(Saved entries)
[Start of Attachment]
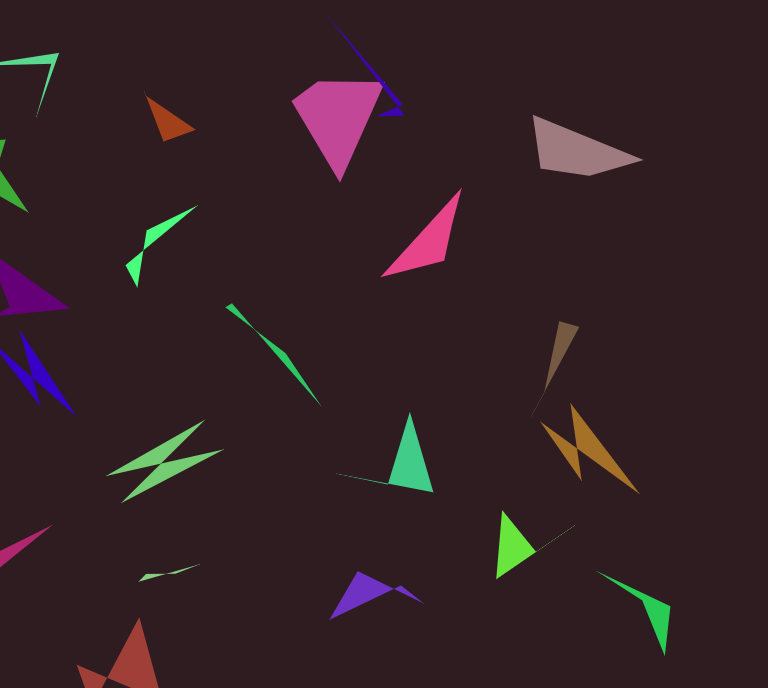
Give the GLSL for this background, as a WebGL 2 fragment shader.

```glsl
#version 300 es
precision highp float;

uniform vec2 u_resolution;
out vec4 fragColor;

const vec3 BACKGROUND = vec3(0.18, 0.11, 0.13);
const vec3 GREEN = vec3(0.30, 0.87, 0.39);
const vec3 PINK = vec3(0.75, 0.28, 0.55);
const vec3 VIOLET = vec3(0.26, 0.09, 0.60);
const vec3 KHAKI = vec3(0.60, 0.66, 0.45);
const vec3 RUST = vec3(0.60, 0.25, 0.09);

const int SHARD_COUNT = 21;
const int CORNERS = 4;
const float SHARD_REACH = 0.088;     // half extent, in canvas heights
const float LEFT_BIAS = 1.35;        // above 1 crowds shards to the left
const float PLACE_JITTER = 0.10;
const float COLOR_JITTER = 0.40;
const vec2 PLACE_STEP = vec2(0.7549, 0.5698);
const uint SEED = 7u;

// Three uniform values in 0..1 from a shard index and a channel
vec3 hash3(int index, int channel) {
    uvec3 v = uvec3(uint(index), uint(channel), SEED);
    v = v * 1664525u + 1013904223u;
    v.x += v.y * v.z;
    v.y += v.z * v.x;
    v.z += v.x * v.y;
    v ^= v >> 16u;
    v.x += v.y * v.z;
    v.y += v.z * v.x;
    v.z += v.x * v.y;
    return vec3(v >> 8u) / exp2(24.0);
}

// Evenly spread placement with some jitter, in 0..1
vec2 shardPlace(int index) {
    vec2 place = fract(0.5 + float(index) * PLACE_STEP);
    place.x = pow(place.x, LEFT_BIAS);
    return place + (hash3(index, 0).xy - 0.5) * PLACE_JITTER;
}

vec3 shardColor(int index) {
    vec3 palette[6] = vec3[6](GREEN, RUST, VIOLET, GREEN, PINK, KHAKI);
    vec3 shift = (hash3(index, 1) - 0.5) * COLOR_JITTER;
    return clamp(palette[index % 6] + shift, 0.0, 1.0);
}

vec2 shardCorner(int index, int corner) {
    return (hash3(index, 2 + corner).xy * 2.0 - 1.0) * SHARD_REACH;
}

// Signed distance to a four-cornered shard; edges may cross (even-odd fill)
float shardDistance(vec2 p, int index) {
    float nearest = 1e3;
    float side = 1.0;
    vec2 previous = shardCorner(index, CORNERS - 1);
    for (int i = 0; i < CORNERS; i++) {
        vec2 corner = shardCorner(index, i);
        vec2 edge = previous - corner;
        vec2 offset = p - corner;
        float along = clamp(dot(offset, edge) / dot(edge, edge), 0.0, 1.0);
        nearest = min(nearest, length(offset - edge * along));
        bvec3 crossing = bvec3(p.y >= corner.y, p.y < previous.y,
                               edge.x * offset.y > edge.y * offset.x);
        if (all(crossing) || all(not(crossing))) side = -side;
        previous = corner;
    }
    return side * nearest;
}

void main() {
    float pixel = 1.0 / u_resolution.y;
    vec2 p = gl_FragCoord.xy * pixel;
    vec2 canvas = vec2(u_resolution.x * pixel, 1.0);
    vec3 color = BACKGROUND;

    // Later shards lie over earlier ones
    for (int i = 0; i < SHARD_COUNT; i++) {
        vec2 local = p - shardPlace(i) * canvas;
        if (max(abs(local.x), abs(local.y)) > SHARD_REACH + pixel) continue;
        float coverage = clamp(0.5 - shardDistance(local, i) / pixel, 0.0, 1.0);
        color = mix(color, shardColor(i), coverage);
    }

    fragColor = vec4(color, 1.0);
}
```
[End of Attachment]
What is required: Retype the records exactly, but skip the pictures.

Result for this exercise:
Give the GLSL for this background, as a WebGL 2 fragment shader.

```glsl
#version 300 es
precision highp float;

uniform vec2 u_resolution;
out vec4 fragColor;

const vec3 BACKGROUND = vec3(0.18, 0.11, 0.13);
const vec3 GREEN = vec3(0.30, 0.87, 0.39);
const vec3 PINK = vec3(0.75, 0.28, 0.55);
const vec3 VIOLET = vec3(0.26, 0.09, 0.60);
const vec3 KHAKI = vec3(0.60, 0.66, 0.45);
const vec3 RUST = vec3(0.60, 0.25, 0.09);

const int SHARD_COUNT = 21;
const int CORNERS = 4;
const float SHARD_REACH = 0.088;     // half extent, in canvas heights
const float LEFT_BIAS = 1.35;        // above 1 crowds shards to the left
const float PLACE_JITTER = 0.10;
const float COLOR_JITTER = 0.40;
const vec2 PLACE_STEP = vec2(0.7549, 0.5698);
const uint SEED = 7u;

// Three uniform values in 0..1 from a shard index and a channel
vec3 hash3(int index, int channel) {
    uvec3 v = uvec3(uint(index), uint(channel), SEED);
    v = v * 1664525u + 1013904223u;
    v.x += v.y * v.z;
    v.y += v.z * v.x;
    v.z += v.x * v.y;
    v ^= v >> 16u;
    v.x += v.y * v.z;
    v.y += v.z * v.x;
    v.z += v.x * v.y;
    return vec3(v >> 8u) / exp2(24.0);
}

// Evenly spread placement with some jitter, in 0..1
vec2 shardPlace(int index) {
    vec2 place = fract(0.5 + float(index) * PLACE_STEP);
    place.x = pow(place.x, LEFT_BIAS);
    return place + (hash3(index, 0).xy - 0.5) * PLACE_JITTER;
}

vec3 shardColor(int index) {
    vec3 palette[6] = vec3[6](GREEN, RUST, VIOLET, GREEN, PINK, KHAKI);
    vec3 shift = (hash3(index, 1) - 0.5) * COLOR_JITTER;
    return clamp(palette[index % 6] + shift, 0.0, 1.0);
}

vec2 shardCorner(int index, int corner) {
    return (hash3(index, 2 + corner).xy * 2.0 - 1.0) * SHARD_REACH;
}

// Signed distance to a four-cornered shard; edges may cross (even-odd fill)
float shardDistance(vec2 p, int index) {
    float nearest = 1e3;
    float side = 1.0;
    vec2 previous = shardCorner(index, CORNERS - 1);
    for (int i = 0; i < CORNERS; i++) {
        vec2 corner = shardCorner(index, i);
        vec2 edge = previous - corner;
        vec2 offset = p - corner;
        float along = clamp(dot(offset, edge) / dot(edge, edge), 0.0, 1.0);
        nearest = min(nearest, length(offset - edge * along));
        bvec3 crossing = bvec3(p.y >= corner.y, p.y < previous.y,
                               edge.x * offset.y > edge.y * offset.x);
        if (all(crossing) || all(not(crossing))) side = -side;
        previous = corner;
    }
    return side * nearest;
}

void main() {
    float pixel = 1.0 / u_resolution.y;
    vec2 p = gl_FragCoord.xy * pixel;
    vec2 canvas = vec2(u_resolution.x * pixel, 1.0);
    vec3 color = BACKGROUND;

    // Later shards lie over earlier ones
    for (int i = 0; i < SHARD_COUNT; i++) {
        vec2 local = p - shardPlace(i) * canvas;
        if (max(abs(local.x), abs(local.y)) > SHARD_REACH + pixel) continue;
        float coverage = clamp(0.5 - shardDistance(local, i) / pixel, 0.0, 1.0);
        color = mix(color, shardColor(i), coverage);
    }

    fragColor = vec4(color, 1.0);
}
```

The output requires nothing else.